Foyer added that "at least Tom looked put together in the photo."

"At the funeral, it was a different story," she said. "Tom was dressed in some 25-year-old navy-blue suit with a stain on the left breast pocket. That stain killed me. It looked like it was salad dressing. Maybe he died in the suit, and they never bothered to take it off him to have it cleaned."

"Oh, I'm sorry I said that," Foyer added. "At least he was wearing a suit. That's more than I can say for his brothers who came to the funeral."

According to several guests at the service, the ceremony lacked the polish and care that a widow ought to provide for her dead husband.

"There was no special pastor, just our regular one," said Doris Carter, who got to know the Meissners at church events and community gatherings. "His nephew tried to sing both songs in the service, with that tinny portable stereo system as backup. I guess if you're not a trained musician, it's hard to carry a tune in front of an audience."

Pastor John Sipek presided over the ceremony. After leading a prayer and delivering a brief tribute, Sipek opened the pulpit to anyone who wanted "to say a few words" about Meissner.

"Judy got so choked up, she lost her place two or three times during her eulogy, which she read off a rumpled little piece of paper she pulled out of her pocket," Foyer said, imitating the gesture with her handkerchief. "I don't know why she didn't ask someone else to address everyone if she wasn't going to be able to. I would've been happy to do it, but she insisted she do it herself, then got up there and fell apart."

"Poor thing," Foyer added.

Although no one complained of discomfort while at the church, several women shared concern for some of the elderly guests.

"My heart went out to that poor gentleman in the pinstriped suit, forced to sit on those uncushioned pews, sweating in the sunlight," Carter said. "I guess he didn't know that, in the warmer months at the Redeemer, it's best to take one of the shady seats in back. They don't have central air."

After the service, the mourners, numbering fewer than 60, drove in a small caravan to the burial plot, located "right off the highway," according to Dade. Although several guests thought the interment rushed and the modest tombstone "an insult to Tom," they were most nettled by the frugality evident at the dinner following the wake.

"When I heard everyone was going to Cracker Barrel after the funeral home, I thought it was a joke," Foyer said. "I asked Judy if she really expected us to share memories at a theme restaurant, and she just said 'yes.' They probably let her reserve the room for free, considering she worked there for so many years. Let's just say I'd had higher hopes for the luncheon."

The post-funeral lunch was even more modest, held in the church's basement, where guests were surprised to discover that the food was homemade.

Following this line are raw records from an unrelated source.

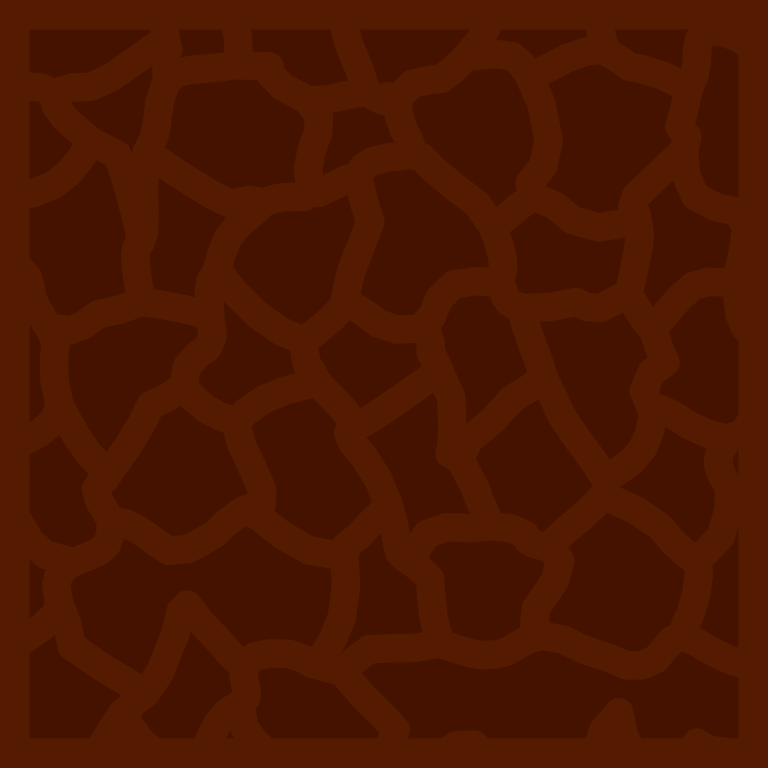
Give the GLSL for this pattern, as a three.js fragment shader.

```glsl
// Dark brown plates parted by a network of wobbly, even-width veins inside a frame.
varying vec2 vUv;

const vec3 VEIN_COLOR = vec3(0.33, 0.107, 0.0);
const vec3 PLATE_COLOR = vec3(0.27, 0.07, 0.0);
const float FRAME_WIDTH = 0.0385;
const float VEIN_RADIUS = 0.0185;
const float EDGE_SOFTNESS = 0.001;
const vec2 GRID = vec2(12.6, 6.7);      // junctions across and up
const vec2 JITTER = vec2(0.9, 0.46);    // junction scatter, in grid steps
const float ZIGZAG = 0.16;              // row offset that makes hexagons
const float MISSING_LINKS = 0.2;        // share of upright veins left out
const float WOBBLE_SIZE = 0.058;
const float WOBBLE_FREQUENCY = 11.0;
const int VEIN_STEPS = 5;

vec2 hash2(vec2 p) {
  vec3 q = fract(vec3(p.xyx) * vec3(0.1031, 0.1030, 0.0973));
  q += dot(q, q.yzx + 33.33);
  return fract((q.xx + q.yz) * q.zy);
}

float cornerSlope(vec2 cell, vec2 corner, vec2 f) {
  float angle = 6.2832 * hash2(cell + corner).x;
  return dot(vec2(cos(angle), sin(angle)), f - corner);
}

float gradientNoise(vec2 p) {
  vec2 cell = floor(p);
  vec2 f = p - cell;
  vec2 u = f * f * f * (f * (f * 6.0 - 15.0) + 10.0);
  float low = mix(cornerSlope(cell, vec2(0.0), f), cornerSlope(cell, vec2(1.0, 0.0), f), u.x);
  float high = mix(cornerSlope(cell, vec2(0.0, 1.0), f), cornerSlope(cell, vec2(1.0), f), u.x);
  return mix(low, high, u.y);
}

vec2 wobble(vec2 p) {
  vec2 q = p * WOBBLE_FREQUENCY;
  return p + WOBBLE_SIZE * vec2(gradientNoise(q + 40.0), gradientNoise(q + 117.0));
}

float segmentDistance(vec2 p, vec2 a, vec2 b) {
  vec2 ab = b - a;
  float t = clamp(dot(p - a, ab) / max(dot(ab, ab), 1e-8), 0.0, 1.0);
  return length(p - a - ab * t);
}

// Junctions of a hexagonal net; even ones lean up, odd ones lean down
vec2 junction(vec2 id) {
  float lean = 1.0 - 2.0 * mod(id.x + id.y, 2.0);
  vec2 scatter = (hash2(id + 71.0) - 0.5) * JITTER;
  return (id + vec2(0.0, lean * ZIGZAG) + scatter) / GRID;
}

// Distance to the wobbly centre line between two junctions
float veinDistance(vec2 p, vec2 a, vec2 b) {
  float d = segmentDistance(p, a, b);
  if (d > VEIN_RADIUS + WOBBLE_SIZE + EDGE_SOFTNESS) return d;
  d = 1.0;
  vec2 from = wobble(a);
  for (int i = 1; i <= VEIN_STEPS; i++) {
    vec2 to = wobble(mix(a, b, float(i) / float(VEIN_STEPS)));
    d = min(d, segmentDistance(p, from, to));
    from = to;
  }
  return d;
}

float networkDistance(vec2 p) {
  vec2 home = floor(p * GRID);
  float d = 1.0;
  for (int j = -1; j <= 1; j++) {
    for (int i = -3; i <= 3; i++) {
      vec2 id = home + vec2(float(i), float(j));
      vec2 start = junction(id);
      d = min(d, veinDistance(p, start, junction(id + vec2(1.0, 0.0))));
      // Every other junction also links upward
      bool linked = mod(id.x + id.y, 2.0) < 0.5 && hash2(id + 203.0).y > MISSING_LINKS;
      if (linked) d = min(d, veinDistance(p, start, junction(id + vec2(0.0, 1.0))));
    }
  }
  return d;
}

void main() {
  vec2 toBorder = min(vUv, 1.0 - vUv);
  float d = min(toBorder.x, toBorder.y) - FRAME_WIDTH;
  if (d > -EDGE_SOFTNESS) d = min(d, networkDistance(vUv) - VEIN_RADIUS);

  float plate = smoothstep(-EDGE_SOFTNESS, EDGE_SOFTNESS, d);
  gl_FragColor = vec4(mix(VEIN_COLOR, PLATE_COLOR, plate), 1.0);
}
```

"I don't want to insult the food at a funeral," said Carter said, smacking her lips in disapproval. "But a word of advice: If you don't know your way around the kitchen, spare yourself the effort. How a woman gets to be as old as Judy without knowing how to cook a decent casserole is beyond me. The coffee was so weak, I couldn't tell if it was decaf or hot water. And not a Sweet 'N Low packet in sight."

Continued Carter: "Not that I minded drinking cold, black coffee. I just felt badly for [Tom's nephew] Robert, who had to drive all the way back to Flint with nothing but a ham sandwich on Wonder Bread in his stomach."

After extending their condolences, Foyer, Carter, and Dade confided to each other that the funeral was "tragic."

"There is no excuse for such a chintzy affair," Dade said. "Tom was sick for almost a year. Judy's had more than enough time to plan a nice funeral. I do believe she tried her best, though. Some people just don't know better. Really, what can you expect from a woman who doesn't keep her lawn mowed?"

Sign up For The Onion's Newsletter

Give your spam filter something to do.

X Close